* **INFORMATION**
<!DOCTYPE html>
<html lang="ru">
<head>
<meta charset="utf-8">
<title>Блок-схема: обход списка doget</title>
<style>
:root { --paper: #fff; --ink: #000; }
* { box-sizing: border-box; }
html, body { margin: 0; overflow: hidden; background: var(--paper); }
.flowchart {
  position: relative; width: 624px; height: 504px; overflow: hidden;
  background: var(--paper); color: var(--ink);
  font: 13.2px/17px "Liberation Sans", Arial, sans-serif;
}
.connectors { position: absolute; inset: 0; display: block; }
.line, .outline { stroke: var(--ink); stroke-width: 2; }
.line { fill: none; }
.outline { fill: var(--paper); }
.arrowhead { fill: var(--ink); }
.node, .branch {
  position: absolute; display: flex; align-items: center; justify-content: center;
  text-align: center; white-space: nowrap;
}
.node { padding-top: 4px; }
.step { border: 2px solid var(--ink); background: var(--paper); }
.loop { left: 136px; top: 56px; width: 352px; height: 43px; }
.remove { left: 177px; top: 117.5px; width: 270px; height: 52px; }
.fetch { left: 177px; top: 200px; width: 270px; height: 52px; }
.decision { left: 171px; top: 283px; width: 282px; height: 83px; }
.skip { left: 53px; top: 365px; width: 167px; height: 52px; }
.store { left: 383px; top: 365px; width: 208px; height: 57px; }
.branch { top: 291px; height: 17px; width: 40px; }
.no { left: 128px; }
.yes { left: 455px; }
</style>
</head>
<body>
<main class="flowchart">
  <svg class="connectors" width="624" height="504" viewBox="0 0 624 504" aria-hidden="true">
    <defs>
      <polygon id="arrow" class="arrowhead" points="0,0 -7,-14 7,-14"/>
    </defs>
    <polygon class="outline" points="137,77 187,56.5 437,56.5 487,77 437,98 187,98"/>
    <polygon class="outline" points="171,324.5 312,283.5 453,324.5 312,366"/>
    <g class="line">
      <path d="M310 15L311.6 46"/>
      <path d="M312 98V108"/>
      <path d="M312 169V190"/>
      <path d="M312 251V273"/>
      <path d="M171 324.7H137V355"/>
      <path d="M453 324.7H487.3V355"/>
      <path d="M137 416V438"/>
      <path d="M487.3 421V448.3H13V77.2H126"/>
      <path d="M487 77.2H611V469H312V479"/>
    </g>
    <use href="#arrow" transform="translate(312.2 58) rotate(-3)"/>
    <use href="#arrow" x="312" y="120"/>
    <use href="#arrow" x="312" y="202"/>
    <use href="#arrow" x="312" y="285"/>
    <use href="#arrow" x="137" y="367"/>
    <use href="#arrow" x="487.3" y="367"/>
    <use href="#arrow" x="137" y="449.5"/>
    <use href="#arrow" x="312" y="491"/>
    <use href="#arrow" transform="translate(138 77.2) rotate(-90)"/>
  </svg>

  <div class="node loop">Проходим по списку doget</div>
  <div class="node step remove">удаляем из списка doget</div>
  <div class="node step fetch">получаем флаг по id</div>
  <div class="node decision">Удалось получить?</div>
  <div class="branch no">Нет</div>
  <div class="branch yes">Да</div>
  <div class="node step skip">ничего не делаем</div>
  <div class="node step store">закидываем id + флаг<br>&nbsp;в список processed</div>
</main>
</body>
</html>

* **ABOUT THIS EXERCISE**
Write each line of the data down again exactly as it reads.

* **SOLUTION TO THIS TASK**
<!DOCTYPE html>
<html lang="ru">
<head>
<meta charset="utf-8">
<title>Блок-схема: обход списка doget</title>
<style>
:root { --paper: #fff; --ink: #000; }
* { box-sizing: border-box; }
html, body { margin: 0; overflow: hidden; background: var(--paper); }
.flowchart {
  position: relative; width: 624px; height: 504px; overflow: hidden;
  background: var(--paper); color: var(--ink);
  font: 13.2px/17px "Liberation Sans", Arial, sans-serif;
}
.connectors { position: absolute; inset: 0; display: block; }
.line, .outline { stroke: var(--ink); stroke-width: 2; }
.line { fill: none; }
.outline { fill: var(--paper); }
.arrowhead { fill: var(--ink); }
.node, .branch {
  position: absolute; display: flex; align-items: center; justify-content: center;
  text-align: center; white-space: nowrap;
}
.node { padding-top: 4px; }
.step { border: 2px solid var(--ink); background: var(--paper); }
.loop { left: 136px; top: 56px; width: 352px; height: 43px; }
.remove { left: 177px; top: 117.5px; width: 270px; height: 52px; }
.fetch { left: 177px; top: 200px; width: 270px; height: 52px; }
.decision { left: 171px; top: 283px; width: 282px; height: 83px; }
.skip { left: 53px; top: 365px; width: 167px; height: 52px; }
.store { left: 383px; top: 365px; width: 208px; height: 57px; }
.branch { top: 291px; height: 17px; width: 40px; }
.no { left: 128px; }
.yes { left: 455px; }
</style>
</head>
<body>
<main class="flowchart">
  <svg class="connectors" width="624" height="504" viewBox="0 0 624 504" aria-hidden="true">
    <defs>
      <polygon id="arrow" class="arrowhead" points="0,0 -7,-14 7,-14"/>
    </defs>
    <polygon class="outline" points="137,77 187,56.5 437,56.5 487,77 437,98 187,98"/>
    <polygon class="outline" points="171,324.5 312,283.5 453,324.5 312,366"/>
    <g class="line">
      <path d="M310 15L311.6 46"/>
      <path d="M312 98V108"/>
      <path d="M312 169V190"/>
      <path d="M312 251V273"/>
      <path d="M171 324.7H137V355"/>
      <path d="M453 324.7H487.3V355"/>
      <path d="M137 416V438"/>
      <path d="M487.3 421V448.3H13V77.2H126"/>
      <path d="M487 77.2H611V469H312V479"/>
    </g>
    <use href="#arrow" transform="translate(312.2 58) rotate(-3)"/>
    <use href="#arrow" x="312" y="120"/>
    <use href="#arrow" x="312" y="202"/>
    <use href="#arrow" x="312" y="285"/>
    <use href="#arrow" x="137" y="367"/>
    <use href="#arrow" x="487.3" y="367"/>
    <use href="#arrow" x="137" y="449.5"/>
    <use href="#arrow" x="312" y="491"/>
    <use href="#arrow" transform="translate(138 77.2) rotate(-90)"/>
  </svg>

  <div class="node loop">Проходим по списку doget</div>
  <div class="node step remove">удаляем из списка doget</div>
  <div class="node step fetch">получаем флаг по id</div>
  <div class="node decision">Удалось получить?</div>
  <div class="branch no">Нет</div>
  <div class="branch yes">Да</div>
  <div class="node step skip">ничего не делаем</div>
  <div class="node step store">закидываем id + флаг<br>&nbsp;в список processed</div>
</main>
</body>
</html>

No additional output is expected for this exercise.